#### [Work to be completed]
Quote each line of the material verbatim, without the pictures.
===== Records to use
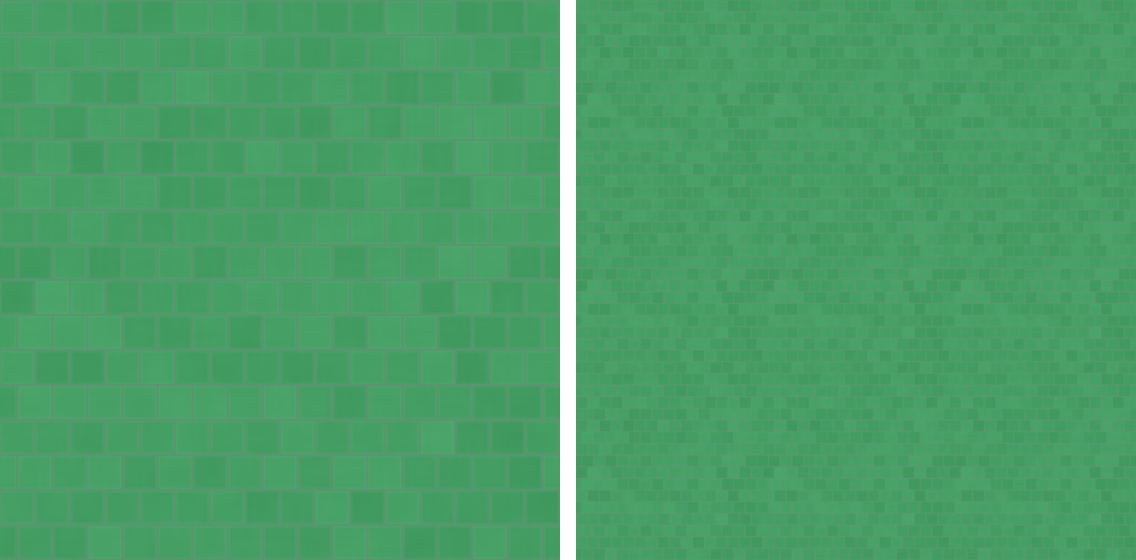
Left, the tile; right, the same tile 3 across and 3 down.
Write a WebGL 2 fragment shader that draws this texture.

```glsl
#version 300 es
precision highp float;

#define TILES 16.0
#define JOINT_HALF_WIDTH 0.031
#define JOINT_SOFTNESS 0.014
#define BEVEL_STRENGTH 0.24
#define TILE_VARIATION 0.68
#define CLOUD_VARIATION 0.30
#define WEAVE_STRENGTH 0.006
#define DARK_GLAZE vec3(0.243, 0.592, 0.360)
#define LIGHT_GLAZE vec3(0.297, 0.652, 0.423)
#define JOINT_COLOR vec3(0.362, 0.577, 0.440)
#define BEVEL_COLOR vec3(0.350, 0.680, 0.475)

uniform vec2 u_resolution;
out vec4 fragColor;

// Integer hash of a lattice cell, from 0 to 1
float hash(vec2 cell, uint seed) {
    uvec2 c = uvec2(cell);
    uint h = c.x * 1597u + c.y * 51749u + seed * 7919u;
    h = (h ^ (h >> 16)) * 73244475u;
    h = (h ^ (h >> 15)) * 73244475u;
    h ^= h >> 16;
    return float(h & 65535u) / 65535.0;
}

// Value noise that wraps after a whole number of cells on each axis
float wrappedNoise(vec2 uv, vec2 period, uint seed) {
    vec2 p = uv * period;
    vec2 f = fract(p);
    f = f * f * (3.0 - 2.0 * f);
    vec2 a = mod(floor(p), period);
    vec2 b = mod(a + 1.0, period);
    float low = mix(hash(a, seed), hash(vec2(b.x, a.y), seed), f.x);
    float high = mix(hash(vec2(a.x, b.y), seed), hash(b, seed), f.x);
    return mix(low, high, f.y);
}

void main() {
    vec2 uv = gl_FragCoord.xy / u_resolution;
    vec2 pixel = TILES / u_resolution;

    // Running bond: every other course moves by half a tile
    vec2 p = uv * TILES;
    p.x += 0.5 * mod(floor(p.y) + 1.0, 2.0);
    vec2 tile = mod(floor(p), TILES);
    vec2 local = fract(p);
    vec2 edge = min(local, 1.0 - local);

    // Glaze: one tone per tile, soft clouds across tiles
    float clouds = 0.5 * wrappedNoise(uv, vec2(18.0), 2u)
                 + 0.5 * wrappedNoise(uv, vec2(32.0), 3u);
    float tone = 0.47 + TILE_VARIATION * (hash(tile, 1u) - 0.5)
               + CLOUD_VARIATION * (clouds - 0.5);
    vec3 color = mix(DARK_GLAZE, LIGHT_GLAZE, clamp(tone, 0.0, 1.0));

    // Faint woven streaks along both axes
    float weave = wrappedNoise(uv, vec2(128.0, 16.0), 4u)
                + wrappedNoise(uv, vec2(16.0, 128.0), 5u) - 1.0;
    color += WEAVE_STRENGTH * weave;

    // Pale bevel just inside the joint
    vec2 bevel = 1.0 - smoothstep(vec2(0.0), vec2(0.035), abs(edge - 0.055));
    color = mix(color, BEVEL_COLOR, BEVEL_STRENGTH * max(bevel.x, bevel.y));

    // Smooth grey joint
    vec2 soft = max(vec2(JOINT_SOFTNESS), 0.5 * pixel);
    vec2 joint = 1.0 - smoothstep(JOINT_HALF_WIDTH - soft, JOINT_HALF_WIDTH + soft, edge);
    color = mix(color, JOINT_COLOR, max(joint.x, joint.y));

    fragColor = vec4(color, 1.0);
}
```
==========
#### [Task solution]
Left, the tile; right, the same tile 3 across and 3 down.
Write a WebGL 2 fragment shader that draws this texture.

```glsl
#version 300 es
precision highp float;

#define TILES 16.0
#define JOINT_HALF_WIDTH 0.031
#define JOINT_SOFTNESS 0.014
#define BEVEL_STRENGTH 0.24
#define TILE_VARIATION 0.68
#define CLOUD_VARIATION 0.30
#define WEAVE_STRENGTH 0.006
#define DARK_GLAZE vec3(0.243, 0.592, 0.360)
#define LIGHT_GLAZE vec3(0.297, 0.652, 0.423)
#define JOINT_COLOR vec3(0.362, 0.577, 0.440)
#define BEVEL_COLOR vec3(0.350, 0.680, 0.475)

uniform vec2 u_resolution;
out vec4 fragColor;

// Integer hash of a lattice cell, from 0 to 1
float hash(vec2 cell, uint seed) {
    uvec2 c = uvec2(cell);
    uint h = c.x * 1597u + c.y * 51749u + seed * 7919u;
    h = (h ^ (h >> 16)) * 73244475u;
    h = (h ^ (h >> 15)) * 73244475u;
    h ^= h >> 16;
    return float(h & 65535u) / 65535.0;
}

// Value noise that wraps after a whole number of cells on each axis
float wrappedNoise(vec2 uv, vec2 period, uint seed) {
    vec2 p = uv * period;
    vec2 f = fract(p);
    f = f * f * (3.0 - 2.0 * f);
    vec2 a = mod(floor(p), period);
    vec2 b = mod(a + 1.0, period);
    float low = mix(hash(a, seed), hash(vec2(b.x, a.y), seed), f.x);
    float high = mix(hash(vec2(a.x, b.y), seed), hash(b, seed), f.x);
    return mix(low, high, f.y);
}

void main() {
    vec2 uv = gl_FragCoord.xy / u_resolution;
    vec2 pixel = TILES / u_resolution;

    // Running bond: every other course moves by half a tile
    vec2 p = uv * TILES;
    p.x += 0.5 * mod(floor(p.y) + 1.0, 2.0);
    vec2 tile = mod(floor(p), TILES);
    vec2 local = fract(p);
    vec2 edge = min(local, 1.0 - local);

    // Glaze: one tone per tile, soft clouds across tiles
    float clouds = 0.5 * wrappedNoise(uv, vec2(18.0), 2u)
                 + 0.5 * wrappedNoise(uv, vec2(32.0), 3u);
    float tone = 0.47 + TILE_VARIATION * (hash(tile, 1u) - 0.5)
               + CLOUD_VARIATION * (clouds - 0.5);
    vec3 color = mix(DARK_GLAZE, LIGHT_GLAZE, clamp(tone, 0.0, 1.0));

    // Faint woven streaks along both axes
    float weave = wrappedNoise(uv, vec2(128.0, 16.0), 4u)
                + wrappedNoise(uv, vec2(16.0, 128.0), 5u) - 1.0;
    color += WEAVE_STRENGTH * weave;

    // Pale bevel just inside the joint
    vec2 bevel = 1.0 - smoothstep(vec2(0.0), vec2(0.035), abs(edge - 0.055));
    color = mix(color, BEVEL_COLOR, BEVEL_STRENGTH * max(bevel.x, bevel.y));

    // Smooth grey joint
    vec2 soft = max(vec2(JOINT_SOFTNESS), 0.5 * pixel);
    vec2 joint = 1.0 - smoothstep(JOINT_HALF_WIDTH - soft, JOINT_HALF_WIDTH + soft, edge);
    color = mix(color, JOINT_COLOR, max(joint.x, joint.y));

    fragColor = vec4(color, 1.0);
}
```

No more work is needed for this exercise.